Try wy3711 French saison yeast. And mash about 148. Believe me it will go down to .010.

Rebuilt…

I did more thinking on this… Why would F.G. be any higher???

Yeast only knows to do one thing: eat food. The more food, the more eating and growth, until there is no more food to eat. The yeast doesn’t know what my O.G. is/was, so why wouldn’t they just keep eating/growing until there was no more food to be had (close to 1.010 F.G.)???

Each yeast strain has an attenuation % : how much they can ferment out. Granted that % is a lab estimate and yeast don’t read, but a strain that attenuates 76% will give a FG lower than a strain that attenuates at 70%.
So if you start at 1.050, a 70% should give you a FG around 1.015. If the OG was 1.060 the FG should be 1.018.
By the way, yesterday I took the NB AG Irish Red kit , tweaked it up to 1.052 on purpose. I didn’t add any additional hops, but played around a little with the timing to up the IBUs a bit. Did the same technique back in September and that turned out great.

It’s like Jim says. The yeast eat only a % of the sugars present. That’s because the wort it made up of a mix of many different sugars, and some of them are not digestible by the yeast. If the wort only had sucrose, dextrose and fructose in it (like wine), the yeast would eat it all and you would end up with a FG below 0.

Which brings up a very good and well established method for forcing the FG lower: replace (don’t just add) some of the malt sugars with simple and easily digestible sugars - like table sugar. That’s how they do it in Belgium, where you might get a trippel with OG = 1.090 and FG = 1.010.

Hmmmmmmmm… Interesting! Thanks!

I did the same with the NB Irish Red I brewed. I wasn’t as far off as you (they said 1.044 and I was 1.048 or so). I had lower mash temps also because I underestimated how hot I needed my strike water to be, so that explains that.

Overall higher ABV, still good though. The yeast I prepared for it really tore through it nicely. The Irish Red was a big hit this past weekend at a friend’s party, so enjoy it when it’s done!

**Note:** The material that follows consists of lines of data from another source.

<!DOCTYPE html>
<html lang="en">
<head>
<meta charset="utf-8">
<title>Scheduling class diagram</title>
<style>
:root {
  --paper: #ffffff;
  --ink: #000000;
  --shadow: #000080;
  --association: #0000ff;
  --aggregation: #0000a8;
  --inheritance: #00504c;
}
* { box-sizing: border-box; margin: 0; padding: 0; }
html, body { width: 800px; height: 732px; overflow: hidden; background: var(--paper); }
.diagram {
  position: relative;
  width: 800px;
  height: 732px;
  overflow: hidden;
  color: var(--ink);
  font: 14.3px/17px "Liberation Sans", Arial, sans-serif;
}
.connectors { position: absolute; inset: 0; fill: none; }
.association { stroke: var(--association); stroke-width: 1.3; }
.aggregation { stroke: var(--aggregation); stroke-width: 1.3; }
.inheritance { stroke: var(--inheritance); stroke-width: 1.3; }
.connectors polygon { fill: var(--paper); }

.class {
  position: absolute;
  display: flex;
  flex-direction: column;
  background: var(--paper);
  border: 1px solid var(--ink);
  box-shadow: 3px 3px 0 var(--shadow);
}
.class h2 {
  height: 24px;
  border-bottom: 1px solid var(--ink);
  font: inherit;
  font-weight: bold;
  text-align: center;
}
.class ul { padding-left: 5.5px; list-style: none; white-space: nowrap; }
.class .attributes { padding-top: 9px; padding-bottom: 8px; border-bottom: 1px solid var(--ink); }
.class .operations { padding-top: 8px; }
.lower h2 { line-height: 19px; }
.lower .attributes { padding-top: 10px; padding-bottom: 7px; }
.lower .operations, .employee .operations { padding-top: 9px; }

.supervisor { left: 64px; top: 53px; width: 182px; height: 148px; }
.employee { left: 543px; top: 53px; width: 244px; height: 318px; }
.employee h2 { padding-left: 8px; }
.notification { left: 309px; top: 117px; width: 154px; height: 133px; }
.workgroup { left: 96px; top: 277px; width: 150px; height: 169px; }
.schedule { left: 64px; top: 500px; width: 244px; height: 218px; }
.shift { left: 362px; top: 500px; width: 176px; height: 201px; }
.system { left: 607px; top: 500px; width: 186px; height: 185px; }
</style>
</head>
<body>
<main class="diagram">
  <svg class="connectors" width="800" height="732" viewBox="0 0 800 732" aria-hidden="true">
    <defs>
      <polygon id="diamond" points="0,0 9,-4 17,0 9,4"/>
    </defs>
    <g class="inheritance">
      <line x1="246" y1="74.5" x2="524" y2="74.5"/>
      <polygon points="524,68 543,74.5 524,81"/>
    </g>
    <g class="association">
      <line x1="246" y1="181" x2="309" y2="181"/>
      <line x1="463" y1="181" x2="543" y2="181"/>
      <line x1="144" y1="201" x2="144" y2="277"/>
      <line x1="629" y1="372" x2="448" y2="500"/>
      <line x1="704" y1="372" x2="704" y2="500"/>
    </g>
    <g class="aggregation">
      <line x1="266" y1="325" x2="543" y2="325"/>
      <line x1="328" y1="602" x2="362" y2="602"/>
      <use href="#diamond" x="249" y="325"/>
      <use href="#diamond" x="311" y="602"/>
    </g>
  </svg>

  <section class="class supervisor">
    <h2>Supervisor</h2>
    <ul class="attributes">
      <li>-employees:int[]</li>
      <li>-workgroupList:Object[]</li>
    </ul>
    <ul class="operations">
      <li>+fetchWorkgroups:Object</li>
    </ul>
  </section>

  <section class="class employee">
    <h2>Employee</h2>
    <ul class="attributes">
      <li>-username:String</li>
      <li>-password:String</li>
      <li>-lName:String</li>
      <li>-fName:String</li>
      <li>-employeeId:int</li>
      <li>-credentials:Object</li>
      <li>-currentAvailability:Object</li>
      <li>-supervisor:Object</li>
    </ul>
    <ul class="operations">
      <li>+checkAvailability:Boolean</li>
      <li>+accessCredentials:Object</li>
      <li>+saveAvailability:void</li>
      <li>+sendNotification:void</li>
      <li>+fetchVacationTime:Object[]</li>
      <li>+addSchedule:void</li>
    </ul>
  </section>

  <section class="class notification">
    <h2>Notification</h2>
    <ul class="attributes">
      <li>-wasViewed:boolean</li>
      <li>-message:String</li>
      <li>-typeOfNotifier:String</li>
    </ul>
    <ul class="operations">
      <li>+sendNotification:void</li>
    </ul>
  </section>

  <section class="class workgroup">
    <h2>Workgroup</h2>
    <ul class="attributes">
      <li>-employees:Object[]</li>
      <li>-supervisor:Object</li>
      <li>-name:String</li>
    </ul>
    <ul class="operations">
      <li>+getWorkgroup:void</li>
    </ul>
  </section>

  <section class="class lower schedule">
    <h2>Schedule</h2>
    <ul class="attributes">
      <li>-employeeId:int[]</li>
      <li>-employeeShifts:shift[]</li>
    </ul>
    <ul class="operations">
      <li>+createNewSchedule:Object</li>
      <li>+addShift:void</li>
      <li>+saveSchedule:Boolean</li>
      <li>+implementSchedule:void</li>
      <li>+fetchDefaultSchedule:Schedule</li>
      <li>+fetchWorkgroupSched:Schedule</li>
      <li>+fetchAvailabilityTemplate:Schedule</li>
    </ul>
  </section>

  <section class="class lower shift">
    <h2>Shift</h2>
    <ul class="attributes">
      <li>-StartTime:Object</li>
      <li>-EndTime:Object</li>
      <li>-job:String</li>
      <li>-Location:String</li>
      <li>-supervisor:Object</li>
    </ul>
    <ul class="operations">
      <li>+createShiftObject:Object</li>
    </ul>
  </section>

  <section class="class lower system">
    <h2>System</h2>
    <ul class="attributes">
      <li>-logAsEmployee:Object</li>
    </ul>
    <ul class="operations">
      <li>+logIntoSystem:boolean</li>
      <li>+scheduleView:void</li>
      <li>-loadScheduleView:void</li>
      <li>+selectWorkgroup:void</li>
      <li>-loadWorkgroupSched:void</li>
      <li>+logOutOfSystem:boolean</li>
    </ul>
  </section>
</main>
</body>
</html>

Awesome! She’s bubbling away right now, so I’ll try to remember to do an update after all things are said and done, and I’ve gone through a few rounds of “tasting.” LOL!